US March EG rolls over, DEG rises, TEG falls

14 March 2014 22:54 Source:ICIS News

NEW YORK (ICIS)--US ethylene glycol (EG) contract prices for March rolled over, sources said on Friday.

EG industrial-grade (EGI) contract prices were rolled over at 53-54 cents/lb ($1,168-1,190/tonne) FOB (free on board) in March from February, market sources confirmed.

EG fibre-grade (EGF) contract prices for March were also rolled over at 49-50 cents/lb FOB from February.

The steady price trend follows Asia MEG contract pricing, which remained steady in March from the previous month.

For the purpose of the ICIS assessment, US contract prices represent levels paid by distributors on an FOB plant basis prior to any discounts, incentives or terminal upcharges.

Diethylene glycol (DEG) contract prices for March were assessed up by 2 cents/lb to 55-59 cents/lb FOB from 53-57 cents/lb FOB in February.

Several sources confirmed that their prices increased on the back of the market tightening from significant volumes exported in the last two months of 2013. Those exports have taken a hefty amount of material off the US market as US suppliers took advantage of a boost in demand and stronger pricing in Asia at that time.

Demand was strong particularly in China, where DEG was needed for the increased production of solar powered cells and to fulfil unsaturated polyester resin (UPR) demand, according to market sources.

Triethylene glycol (TEG) contract values for March fell from the previous month as demand has begun to decline.

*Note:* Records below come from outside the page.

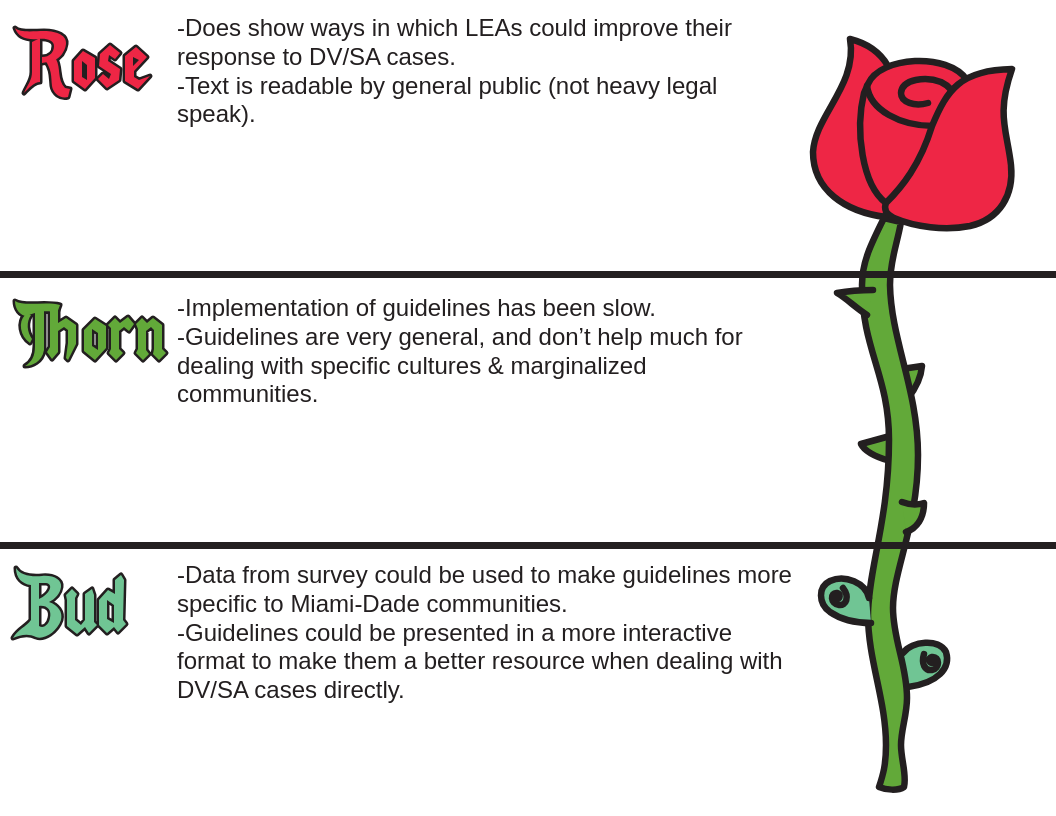
<!DOCTYPE html>
<html lang="en">
<head>
<meta charset="utf-8">
<title>Rose, Thorn, Bud</title>
<style>
:root { --ink: #231f20; --rose: #ee2645; --thorn: #62a939; --bud: #70c594; --paper: #fff; }
* { box-sizing: border-box; margin: 0; padding: 0; }
html, body { width: 1056px; height: 816px; overflow: hidden; background: var(--paper); }
.board { position: relative; width: 1056px; height: 816px; display: grid; grid-template-rows: 278px 271px 267px; color: var(--ink); font: 24px/28.8px "Liberation Sans", Helvetica, Arial, sans-serif; }
.row { display: grid; grid-template-columns: 177px 640px; }
.row.ruled { border-bottom: 7px solid var(--ink); }
.notes { list-style: none; white-space: nowrap; padding-top: 14px; }
.thorn .notes { padding-top: 16px; }
.bud .notes { padding-top: 12px; }
.title { display: block; width: 177px; height: 110px; overflow: visible; }
.outline { fill: var(--ink); stroke: var(--ink); stroke-width: 5; stroke-linejoin: round; }
.face { fill: var(--face); }
.rose { --face: var(--rose); }
.thorn { --face: var(--thorn); }
.bud { --face: var(--bud); }
.flower { position: absolute; inset: 0; pointer-events: none; }
.flower g { stroke: var(--ink); stroke-width: 6.5; stroke-linecap: round; stroke-linejoin: round; }
.petals { fill: var(--rose); }
.stalk { fill: var(--thorn); }
.buds { fill: var(--bud); }
.line { fill: none; }
</style>
</head>
<body>
<main class="board">
  <section class="row ruled rose">
    <h2><svg class="title" viewBox="0 0 177 110" role="img" aria-label="Rose">
      <defs><g id="word-rose" fill-rule="evenodd">
        <path d="M15 28C20 33 34 31 44 31C58 31 67 36 66 44C65 52 60 58 53 61L42 63V57C50 57 54 52 54 46C54 40 46 38 38 39C26 40 18 37 15 28Z"/>
        <path d="M32 42L40 38V82C34 82 29 88 24 93C28 84 32 80 32 72Z"/>
        <path d="M45 60L56 59C61 68 57 80 65 88L70 89L68 97C60 99 53 93 52 86C51 76 52 70 45 60Z"/>
        <path d="M83 51L95 58V78L85 89L74 81V61ZM82 61V77L87 80V65Z"/>
        <path d="M110 45L120 53L115 59L109 55L108 61L120 69L119 80L107 88L98 79L103 74L109 79L111 74L99 66L100 54Z"/>
        <path d="M136 47L147 57L134 71V77L139 80L150 76L138 89L125 81V56ZM133 57V66L139 60Z"/>
      </g></defs>
      <use href="#word-rose" class="outline"/><use href="#word-rose" class="face"/>
    </svg></h2>
    <ul class="notes">
      <li>-Does show ways in which LEAs could improve their<br>response to DV/SA cases.</li>
      <li>-Text is readable by general public (not heavy legal<br>speak).</li>
    </ul>
  </section>

  <section class="row ruled thorn">
    <h2><svg class="title" viewBox="0 278 177 110" role="img" aria-label="Thorn">
      <defs><g id="word-thorn" fill-rule="evenodd">
        <path d="M15 301C24 307 46 301 60 305L57 313C45 309 34 313 27 316C20 316 15 309 15 301Z"/>
        <path d="M35 310L44 309V350C42 362 32 366 25 366C32 362 35 356 35 346Z"/>
        <path d="M31 315C26 322 27 332 32 339L30 343C20 336 18 322 25 315Z"/>
        <path d="M50 305L58 306V323L66 318L76 325V344L68 360L66 358L68 343V330L64 327L58 331V352L52 359L47 352L50 347Z"/>
        <path d="M95 319L106 326V348L95 360L84 351V330ZM92 329V346L98 350V333Z"/>
        <path d="M108 325L115 318L120 323L128 317L134 324L129 331L124 327L119 331V349L123 353L116 360L109 353L111 349V328Z"/>
        <path d="M136 324L142 318L147 323L153 318L162 325V349L166 353L159 360L153 354L154 349V330L151 327L146 331V350L149 354L143 360L136 353L138 349V329Z"/>
      </g></defs>
      <use href="#word-thorn" class="outline"/><use href="#word-thorn" class="face"/>
    </svg></h2>
    <ul class="notes">
      <li>-Implementation of guidelines has been slow.</li>
      <li>-Guidelines are very general, and don’t help much for<br>dealing with specific cultures &amp; marginalized<br>communities.</li>
    </ul>
  </section>

  <section class="row bud">
    <h2><svg class="title" viewBox="0 549 177 110" role="img" aria-label="Bud">
      <defs><g id="word-bud" fill-rule="evenodd">
        <path d="M16 568C20 575 30 577 42 576C54 575 62 580 61 587C60 594 55 599 49 602C58 605 63 612 61 620C57 632 44 640 36 637C28 633 20 635 13 638C18 629 26 627 31 620V585C22 584 16 578 16 568ZM39 583V599C50 594 54 584 46 583ZM39 606V626C44 629 49 624 50 618C52 610 47 605 39 606Z"/>
        <path d="M66 595L72 589L77 594L75 598V620L81 625L85 620V594L92 589L94 595V622L97 625L89 633L85 627L77 634L67 626V600Z"/>
        <path d="M108 590L115 594V580L121 575L124 580L123 620L126 624L118 632L114 627L107 633L99 625V600ZM107 600V619L114 623V605Z"/>
      </g></defs>
      <use href="#word-bud" class="outline"/><use href="#word-bud" class="face"/>
    </svg></h2>
    <ul class="notes">
      <li>-Data from survey could be used to make guidelines more<br>specific to Miami-Dade communities.</li>
      <li>-Guidelines could be presented in a more interactive<br>format to make them a better resource when dealing with<br>DV/SA cases directly.</li>
    </ul>
  </section>

  <svg class="flower" width="1056" height="816" viewBox="0 0 1056 816" role="img" aria-label="A red rose on a long stem with thorns and two buds">
    <g class="stalk">
      <path d="M902 369L922 366C921 378 916 388 908 398"/>
      <path d="M890 436L861 444C865 452 876 457 890 461"/>
    </g>
    <g class="buds">
      <path d="M903 653C912 641 939 638 946 652C951 668 938 683 908 687"/>
      <path class="line" d="M924 654C921 664 925 671 932 670C940 669 940 656 932 657C928 658 929 663 932 663"/>
    </g>
    <g class="stalk">
      <path d="M884 218C871 244 862 262 862 285C862 350 889 375 889 440C889 520 868 570 868 615C868 660 886 700 886 745C886 765 883 775 879 787C886 790 898 791 904 787C907 775 901 760 901 745C901 730 907 715 907 698C907 665 893 640 893 608C893 570 918 525 918 455C918 390 891 340 890 285C890 260 897 245 901 222Z"/>
      <path d="M873 290C860 290 848 291 837 293C846 298 856 308 867 315"/>
      <path d="M902 502C910 505 918 505 924 503C924 518 917 528 906 532"/>
    </g>
    <g class="buds">
      <path d="M869 598C866 583 845 574 830 581C818 587 818 603 830 612C843 621 858 623 871 623"/>
      <path class="line" d="M843 588C850 597 846 606 839 605C830 604 830 592 837 593C841 594 840 599 837 599"/>
    </g>
    <g class="petals">
      <path d="M850 39C866 43 880 52 888 66L886 217C845 212 813 190 813 152C815 115 858 85 850 39Z"/>
      <path d="M868 84C880 56 948 52 967 80C945 98 935 125 925 150C915 175 900 190 886 203C862 185 855 130 864 93Z"/>
      <path class="line" d="M867 86C870 110 900 126 934 126M928 103C914 107 901 102 901 93C902 79 926 76 941 82C949 86 953 91 954 97"/>
      <path d="M1012 69C960 70 947 90 932 126C920 165 902 187 886 203C883 210 887 214 894 218C915 227 945 231 970 226C1000 219 1014 195 1011 165C1007 130 996 115 1012 69Z"/>
    </g>
    <rect x="858" y="271" width="38" height="7" fill="var(--ink)"/>
    <rect x="870" y="542" width="44" height="7" fill="var(--ink)"/>
  </svg>
</main>
</body>
</html>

TEG prices are at 91-122 cents/lb FOB from 112-123 cents/lb FOB in February.

At least one producer said it has been reducing its TEG prices since January because it had already been seeing demand come down.

TEG prices are expected to fall even more drastically from now through the summer, which is the off season for TEG. Prices typically fall as low as 80 cents/lb FOB in the off season to close any arbitrage window from cheaper imports, market sources have said.

Major EG producers in the US include BASF, Dow Chemical, Eastman Chemical, Formosa Plastics, Huntsman, Indorama Ventures, LyondellBasell and Shell Chemical.

By Feliza Mirasol